Jim: We have a website. It's fortworth.score.org, and most of our information is on that. We have an office in Fort Worth and a number of branch offices throughout the Metroplex here in Texas. You'll find all that information on that website. My background and credentials as you know are on LinkedIn. My LinkedIn account is jamesdlewis, or if you're a Facebook person which I am not, but we've got a Facebook page, it's _fw for Forth Worth.
Bottom line is, that merger fell through. If we had went through with that merger we would have probably have ruined both businesses. The way it is, both businesses survived and were very good afterwards.
Jeff: Jim Lewis, we thank you so much for being available, sir. it's been a pleasure to have you on this edition of Deal Talk and hopefully we can catch up with you again another time.
Jim: Very good, thank you, Jeff.
Jeff: Jim Lewis, retired vice president at CVS, and now a certified mentor with SCORE at Fort Worth, Texas has been my guest today.

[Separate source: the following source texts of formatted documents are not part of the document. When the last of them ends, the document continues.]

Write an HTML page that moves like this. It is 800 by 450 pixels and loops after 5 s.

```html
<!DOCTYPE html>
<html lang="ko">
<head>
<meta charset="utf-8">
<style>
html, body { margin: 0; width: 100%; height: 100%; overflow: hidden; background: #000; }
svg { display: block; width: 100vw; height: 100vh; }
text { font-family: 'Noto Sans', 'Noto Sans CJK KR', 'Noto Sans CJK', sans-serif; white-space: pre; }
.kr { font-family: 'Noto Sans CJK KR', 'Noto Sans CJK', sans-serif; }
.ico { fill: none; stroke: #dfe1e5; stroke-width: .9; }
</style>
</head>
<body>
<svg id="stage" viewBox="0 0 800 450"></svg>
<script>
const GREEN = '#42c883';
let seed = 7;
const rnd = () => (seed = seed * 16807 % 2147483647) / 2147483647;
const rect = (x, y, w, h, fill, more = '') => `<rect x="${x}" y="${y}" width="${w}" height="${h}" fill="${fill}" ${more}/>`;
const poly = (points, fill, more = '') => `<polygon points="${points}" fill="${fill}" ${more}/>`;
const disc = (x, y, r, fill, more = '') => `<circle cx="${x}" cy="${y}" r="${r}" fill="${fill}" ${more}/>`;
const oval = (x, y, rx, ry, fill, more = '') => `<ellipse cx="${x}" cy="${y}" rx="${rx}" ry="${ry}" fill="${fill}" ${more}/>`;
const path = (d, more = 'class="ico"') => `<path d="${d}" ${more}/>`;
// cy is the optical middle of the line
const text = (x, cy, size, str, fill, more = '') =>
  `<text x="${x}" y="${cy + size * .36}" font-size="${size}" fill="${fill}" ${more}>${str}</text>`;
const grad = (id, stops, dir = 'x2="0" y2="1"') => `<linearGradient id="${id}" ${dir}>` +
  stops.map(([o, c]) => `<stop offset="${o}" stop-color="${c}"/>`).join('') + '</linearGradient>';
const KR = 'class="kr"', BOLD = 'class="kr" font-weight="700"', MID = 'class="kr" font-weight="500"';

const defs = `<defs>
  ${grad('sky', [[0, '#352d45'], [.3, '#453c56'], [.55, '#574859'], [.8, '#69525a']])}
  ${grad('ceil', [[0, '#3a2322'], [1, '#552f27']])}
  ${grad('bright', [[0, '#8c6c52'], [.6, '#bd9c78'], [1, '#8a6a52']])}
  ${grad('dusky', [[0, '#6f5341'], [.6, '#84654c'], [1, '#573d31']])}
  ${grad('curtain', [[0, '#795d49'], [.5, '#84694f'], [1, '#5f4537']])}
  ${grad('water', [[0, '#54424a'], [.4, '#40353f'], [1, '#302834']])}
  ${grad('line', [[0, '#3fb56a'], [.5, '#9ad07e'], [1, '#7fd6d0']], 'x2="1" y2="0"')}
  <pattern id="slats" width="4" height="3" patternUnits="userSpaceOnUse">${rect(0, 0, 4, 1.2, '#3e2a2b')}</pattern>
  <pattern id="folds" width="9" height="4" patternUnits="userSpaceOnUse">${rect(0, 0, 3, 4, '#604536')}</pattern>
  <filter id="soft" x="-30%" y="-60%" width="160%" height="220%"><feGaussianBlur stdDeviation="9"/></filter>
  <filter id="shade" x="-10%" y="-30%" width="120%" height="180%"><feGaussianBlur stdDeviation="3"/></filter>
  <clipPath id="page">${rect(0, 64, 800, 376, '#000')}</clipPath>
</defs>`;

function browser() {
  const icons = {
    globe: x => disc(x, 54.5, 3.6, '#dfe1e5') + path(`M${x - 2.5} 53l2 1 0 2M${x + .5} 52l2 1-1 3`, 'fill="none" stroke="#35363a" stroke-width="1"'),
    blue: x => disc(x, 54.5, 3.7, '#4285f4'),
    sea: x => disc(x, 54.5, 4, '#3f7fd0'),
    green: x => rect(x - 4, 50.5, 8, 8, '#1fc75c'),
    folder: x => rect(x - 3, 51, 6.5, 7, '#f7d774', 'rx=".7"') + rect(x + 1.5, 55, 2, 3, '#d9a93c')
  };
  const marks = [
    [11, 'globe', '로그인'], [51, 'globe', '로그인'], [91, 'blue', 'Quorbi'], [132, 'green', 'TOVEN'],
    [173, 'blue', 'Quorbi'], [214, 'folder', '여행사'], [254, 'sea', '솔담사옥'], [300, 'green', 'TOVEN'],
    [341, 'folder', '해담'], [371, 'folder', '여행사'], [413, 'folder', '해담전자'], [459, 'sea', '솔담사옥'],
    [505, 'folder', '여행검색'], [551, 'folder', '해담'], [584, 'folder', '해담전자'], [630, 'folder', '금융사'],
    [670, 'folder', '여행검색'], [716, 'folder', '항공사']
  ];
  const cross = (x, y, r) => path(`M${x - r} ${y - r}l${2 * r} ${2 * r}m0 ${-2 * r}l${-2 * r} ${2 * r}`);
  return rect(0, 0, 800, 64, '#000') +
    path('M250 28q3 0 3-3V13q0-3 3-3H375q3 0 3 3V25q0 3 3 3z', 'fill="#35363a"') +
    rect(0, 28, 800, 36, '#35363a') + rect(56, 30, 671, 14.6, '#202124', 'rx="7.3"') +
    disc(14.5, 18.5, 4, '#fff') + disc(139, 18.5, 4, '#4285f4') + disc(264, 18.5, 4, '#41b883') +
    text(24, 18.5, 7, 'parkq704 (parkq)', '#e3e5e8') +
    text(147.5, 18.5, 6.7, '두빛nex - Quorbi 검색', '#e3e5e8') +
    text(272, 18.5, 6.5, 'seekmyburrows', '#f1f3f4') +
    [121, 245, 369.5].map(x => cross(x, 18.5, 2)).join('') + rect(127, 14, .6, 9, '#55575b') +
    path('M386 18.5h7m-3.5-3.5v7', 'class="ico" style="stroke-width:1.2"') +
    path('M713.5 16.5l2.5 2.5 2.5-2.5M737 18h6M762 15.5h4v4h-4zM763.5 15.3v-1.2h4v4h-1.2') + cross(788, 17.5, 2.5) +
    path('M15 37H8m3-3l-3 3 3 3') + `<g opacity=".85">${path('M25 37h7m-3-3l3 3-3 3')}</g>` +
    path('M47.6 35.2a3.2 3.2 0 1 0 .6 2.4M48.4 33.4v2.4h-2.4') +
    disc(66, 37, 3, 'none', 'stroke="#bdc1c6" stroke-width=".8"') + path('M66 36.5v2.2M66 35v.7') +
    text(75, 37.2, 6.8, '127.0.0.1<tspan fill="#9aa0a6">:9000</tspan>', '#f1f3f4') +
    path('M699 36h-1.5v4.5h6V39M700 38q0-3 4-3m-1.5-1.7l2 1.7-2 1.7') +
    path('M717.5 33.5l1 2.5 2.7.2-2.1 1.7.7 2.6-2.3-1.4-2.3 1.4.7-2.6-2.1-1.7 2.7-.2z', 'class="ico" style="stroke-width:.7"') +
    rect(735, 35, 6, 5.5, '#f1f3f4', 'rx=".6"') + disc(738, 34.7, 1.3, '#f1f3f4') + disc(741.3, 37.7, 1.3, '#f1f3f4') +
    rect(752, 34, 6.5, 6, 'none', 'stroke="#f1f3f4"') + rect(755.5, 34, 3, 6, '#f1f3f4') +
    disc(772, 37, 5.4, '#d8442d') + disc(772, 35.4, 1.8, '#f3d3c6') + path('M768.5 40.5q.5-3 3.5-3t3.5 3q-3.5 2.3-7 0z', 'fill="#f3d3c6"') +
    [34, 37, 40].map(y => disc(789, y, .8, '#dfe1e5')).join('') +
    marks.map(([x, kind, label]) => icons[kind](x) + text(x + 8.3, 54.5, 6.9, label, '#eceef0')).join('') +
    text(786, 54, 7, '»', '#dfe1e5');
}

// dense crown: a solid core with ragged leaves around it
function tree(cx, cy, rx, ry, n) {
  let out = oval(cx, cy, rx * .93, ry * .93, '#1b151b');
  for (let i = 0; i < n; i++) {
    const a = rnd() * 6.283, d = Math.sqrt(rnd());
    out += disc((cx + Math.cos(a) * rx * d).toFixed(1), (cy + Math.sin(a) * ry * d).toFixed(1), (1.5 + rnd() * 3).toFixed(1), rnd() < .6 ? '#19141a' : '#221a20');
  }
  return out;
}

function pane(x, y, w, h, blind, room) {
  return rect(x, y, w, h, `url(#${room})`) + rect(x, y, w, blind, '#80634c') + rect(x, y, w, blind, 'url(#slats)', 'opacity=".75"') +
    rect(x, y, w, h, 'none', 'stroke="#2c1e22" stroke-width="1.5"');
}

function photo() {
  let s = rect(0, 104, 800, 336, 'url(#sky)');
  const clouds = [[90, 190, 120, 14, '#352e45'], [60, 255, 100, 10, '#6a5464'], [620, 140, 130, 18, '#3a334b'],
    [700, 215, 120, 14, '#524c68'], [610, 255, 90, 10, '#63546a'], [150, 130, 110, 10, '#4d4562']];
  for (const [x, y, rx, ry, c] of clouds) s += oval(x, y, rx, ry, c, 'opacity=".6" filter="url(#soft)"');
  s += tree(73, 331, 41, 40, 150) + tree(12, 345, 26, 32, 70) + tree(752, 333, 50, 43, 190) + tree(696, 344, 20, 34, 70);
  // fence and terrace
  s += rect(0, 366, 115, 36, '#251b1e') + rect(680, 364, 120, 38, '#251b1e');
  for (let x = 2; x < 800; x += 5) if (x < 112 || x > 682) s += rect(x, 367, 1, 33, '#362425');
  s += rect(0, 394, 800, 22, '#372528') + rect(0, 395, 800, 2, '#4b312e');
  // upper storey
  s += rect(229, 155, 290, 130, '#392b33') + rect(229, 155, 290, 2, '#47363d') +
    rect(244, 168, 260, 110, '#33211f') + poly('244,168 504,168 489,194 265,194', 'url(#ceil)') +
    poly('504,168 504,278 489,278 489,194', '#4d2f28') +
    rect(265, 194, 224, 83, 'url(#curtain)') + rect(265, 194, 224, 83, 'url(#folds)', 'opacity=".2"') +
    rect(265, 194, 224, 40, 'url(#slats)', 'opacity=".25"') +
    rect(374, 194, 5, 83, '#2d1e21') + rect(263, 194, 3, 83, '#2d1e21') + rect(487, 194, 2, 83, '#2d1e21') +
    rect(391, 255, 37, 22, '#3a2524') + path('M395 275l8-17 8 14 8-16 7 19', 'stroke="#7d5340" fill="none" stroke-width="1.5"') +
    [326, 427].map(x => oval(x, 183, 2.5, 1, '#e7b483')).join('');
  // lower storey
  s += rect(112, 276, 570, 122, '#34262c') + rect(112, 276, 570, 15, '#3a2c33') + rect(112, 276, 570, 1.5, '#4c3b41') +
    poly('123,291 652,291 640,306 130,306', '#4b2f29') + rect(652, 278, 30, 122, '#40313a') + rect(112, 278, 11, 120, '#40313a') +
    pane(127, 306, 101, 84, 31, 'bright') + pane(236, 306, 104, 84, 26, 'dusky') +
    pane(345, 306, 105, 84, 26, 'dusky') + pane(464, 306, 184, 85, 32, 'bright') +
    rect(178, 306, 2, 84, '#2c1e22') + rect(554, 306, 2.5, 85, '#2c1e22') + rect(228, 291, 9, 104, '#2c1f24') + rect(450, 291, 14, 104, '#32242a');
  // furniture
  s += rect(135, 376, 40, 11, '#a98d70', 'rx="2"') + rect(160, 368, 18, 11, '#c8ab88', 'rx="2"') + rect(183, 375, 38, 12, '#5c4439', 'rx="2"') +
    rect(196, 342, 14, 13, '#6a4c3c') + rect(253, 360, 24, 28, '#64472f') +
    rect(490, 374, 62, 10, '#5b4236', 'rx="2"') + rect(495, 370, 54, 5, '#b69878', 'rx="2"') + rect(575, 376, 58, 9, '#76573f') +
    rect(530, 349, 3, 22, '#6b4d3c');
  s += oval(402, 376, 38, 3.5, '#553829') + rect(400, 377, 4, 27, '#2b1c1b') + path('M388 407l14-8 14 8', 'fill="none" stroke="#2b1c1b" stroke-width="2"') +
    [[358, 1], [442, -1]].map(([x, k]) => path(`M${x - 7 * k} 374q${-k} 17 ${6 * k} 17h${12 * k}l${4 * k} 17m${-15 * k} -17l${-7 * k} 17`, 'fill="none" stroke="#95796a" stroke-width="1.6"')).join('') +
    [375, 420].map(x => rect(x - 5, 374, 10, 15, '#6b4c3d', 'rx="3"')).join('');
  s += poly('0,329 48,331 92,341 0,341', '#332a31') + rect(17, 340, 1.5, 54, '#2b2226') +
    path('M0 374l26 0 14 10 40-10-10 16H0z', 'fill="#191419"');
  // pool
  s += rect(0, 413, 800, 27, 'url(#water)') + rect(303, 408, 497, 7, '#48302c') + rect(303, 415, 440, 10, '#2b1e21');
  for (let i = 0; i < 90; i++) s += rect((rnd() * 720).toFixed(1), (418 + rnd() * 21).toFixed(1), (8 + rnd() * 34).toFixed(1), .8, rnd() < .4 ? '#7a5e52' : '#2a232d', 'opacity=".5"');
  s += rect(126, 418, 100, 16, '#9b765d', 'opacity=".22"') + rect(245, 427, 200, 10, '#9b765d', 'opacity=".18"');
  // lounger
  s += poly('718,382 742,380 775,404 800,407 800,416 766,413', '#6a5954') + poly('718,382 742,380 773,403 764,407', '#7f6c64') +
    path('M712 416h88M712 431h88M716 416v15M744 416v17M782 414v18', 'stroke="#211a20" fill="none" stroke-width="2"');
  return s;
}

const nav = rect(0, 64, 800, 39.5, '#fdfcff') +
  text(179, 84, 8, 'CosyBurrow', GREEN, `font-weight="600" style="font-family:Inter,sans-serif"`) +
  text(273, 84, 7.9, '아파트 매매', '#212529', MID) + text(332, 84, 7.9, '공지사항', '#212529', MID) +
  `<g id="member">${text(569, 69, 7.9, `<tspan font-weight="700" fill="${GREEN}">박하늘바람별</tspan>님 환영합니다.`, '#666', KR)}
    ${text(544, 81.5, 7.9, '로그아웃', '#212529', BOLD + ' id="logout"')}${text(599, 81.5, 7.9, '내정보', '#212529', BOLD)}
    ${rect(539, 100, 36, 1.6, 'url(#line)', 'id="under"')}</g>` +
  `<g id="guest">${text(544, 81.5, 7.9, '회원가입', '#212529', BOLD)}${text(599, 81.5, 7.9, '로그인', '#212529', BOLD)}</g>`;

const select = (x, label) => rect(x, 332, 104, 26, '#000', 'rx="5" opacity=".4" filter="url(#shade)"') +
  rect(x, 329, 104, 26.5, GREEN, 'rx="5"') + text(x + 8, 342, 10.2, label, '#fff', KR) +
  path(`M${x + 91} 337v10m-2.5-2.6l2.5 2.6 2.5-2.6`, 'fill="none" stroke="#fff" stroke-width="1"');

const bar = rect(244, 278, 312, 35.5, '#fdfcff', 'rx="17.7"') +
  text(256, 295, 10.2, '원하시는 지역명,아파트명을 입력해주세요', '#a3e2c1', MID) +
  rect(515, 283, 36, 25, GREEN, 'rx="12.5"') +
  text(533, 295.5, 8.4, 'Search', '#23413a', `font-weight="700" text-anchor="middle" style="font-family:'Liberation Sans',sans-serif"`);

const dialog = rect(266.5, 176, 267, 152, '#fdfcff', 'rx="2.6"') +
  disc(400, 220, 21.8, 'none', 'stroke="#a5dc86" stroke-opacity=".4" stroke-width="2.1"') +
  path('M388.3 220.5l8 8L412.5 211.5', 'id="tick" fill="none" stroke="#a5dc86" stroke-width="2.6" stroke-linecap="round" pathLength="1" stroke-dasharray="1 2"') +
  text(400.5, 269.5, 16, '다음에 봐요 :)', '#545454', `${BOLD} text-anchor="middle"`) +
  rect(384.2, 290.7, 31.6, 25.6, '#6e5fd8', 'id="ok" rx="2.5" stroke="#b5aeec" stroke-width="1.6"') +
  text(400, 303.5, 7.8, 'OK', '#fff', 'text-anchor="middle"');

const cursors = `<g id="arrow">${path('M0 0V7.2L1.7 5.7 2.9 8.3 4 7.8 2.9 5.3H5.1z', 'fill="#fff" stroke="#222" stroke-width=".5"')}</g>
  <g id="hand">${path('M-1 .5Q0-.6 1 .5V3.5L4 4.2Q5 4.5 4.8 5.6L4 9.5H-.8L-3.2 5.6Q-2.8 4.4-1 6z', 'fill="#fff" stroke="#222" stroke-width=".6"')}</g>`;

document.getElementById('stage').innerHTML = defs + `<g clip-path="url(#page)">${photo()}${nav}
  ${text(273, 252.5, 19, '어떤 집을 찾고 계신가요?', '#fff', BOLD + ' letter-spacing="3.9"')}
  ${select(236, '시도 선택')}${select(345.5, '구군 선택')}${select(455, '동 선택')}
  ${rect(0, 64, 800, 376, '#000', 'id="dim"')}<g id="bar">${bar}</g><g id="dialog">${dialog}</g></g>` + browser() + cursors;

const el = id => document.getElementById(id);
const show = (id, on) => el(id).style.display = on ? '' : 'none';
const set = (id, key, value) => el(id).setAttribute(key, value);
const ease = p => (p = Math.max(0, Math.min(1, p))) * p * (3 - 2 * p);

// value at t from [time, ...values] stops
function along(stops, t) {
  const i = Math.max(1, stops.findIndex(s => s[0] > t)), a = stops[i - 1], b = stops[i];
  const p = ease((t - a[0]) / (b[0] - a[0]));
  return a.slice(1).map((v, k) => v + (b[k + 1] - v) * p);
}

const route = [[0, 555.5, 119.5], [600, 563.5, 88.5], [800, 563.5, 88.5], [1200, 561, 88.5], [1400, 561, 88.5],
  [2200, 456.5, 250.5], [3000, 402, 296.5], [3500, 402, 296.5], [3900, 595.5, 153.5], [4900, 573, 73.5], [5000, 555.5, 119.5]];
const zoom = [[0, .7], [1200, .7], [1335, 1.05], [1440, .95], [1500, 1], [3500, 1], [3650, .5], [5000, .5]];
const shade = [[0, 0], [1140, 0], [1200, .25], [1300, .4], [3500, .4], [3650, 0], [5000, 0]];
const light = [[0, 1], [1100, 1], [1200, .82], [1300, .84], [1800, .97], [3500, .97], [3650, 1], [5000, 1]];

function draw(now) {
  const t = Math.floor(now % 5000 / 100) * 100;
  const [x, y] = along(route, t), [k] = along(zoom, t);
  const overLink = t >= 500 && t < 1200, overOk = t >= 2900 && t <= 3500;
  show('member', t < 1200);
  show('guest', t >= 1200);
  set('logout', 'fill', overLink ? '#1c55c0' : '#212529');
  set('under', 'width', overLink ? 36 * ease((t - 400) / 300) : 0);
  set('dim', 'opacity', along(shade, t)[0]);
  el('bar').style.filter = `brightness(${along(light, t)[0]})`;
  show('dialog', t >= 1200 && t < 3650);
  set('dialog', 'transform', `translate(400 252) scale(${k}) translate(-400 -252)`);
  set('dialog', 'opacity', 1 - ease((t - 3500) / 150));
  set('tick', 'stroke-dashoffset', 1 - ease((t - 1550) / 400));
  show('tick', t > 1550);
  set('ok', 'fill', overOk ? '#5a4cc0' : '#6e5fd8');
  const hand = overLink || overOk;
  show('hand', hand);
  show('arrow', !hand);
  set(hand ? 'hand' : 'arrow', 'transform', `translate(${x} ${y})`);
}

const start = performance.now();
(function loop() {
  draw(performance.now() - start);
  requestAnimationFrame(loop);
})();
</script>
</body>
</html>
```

Deal Talk has been presented by Morgan & Westfield, a nationwide leader in business sales and appraisals. If you're thinking about selling a business or buying one call Morgan & Westfield at 888-693-7834 or visit morganandwestfield.com. And for more valuable information and insight from our growing list of small business experts, make sure to join us again right here to Deal Talk. I'm Jeff Allen, thanks again for listening and we'll talk again soon.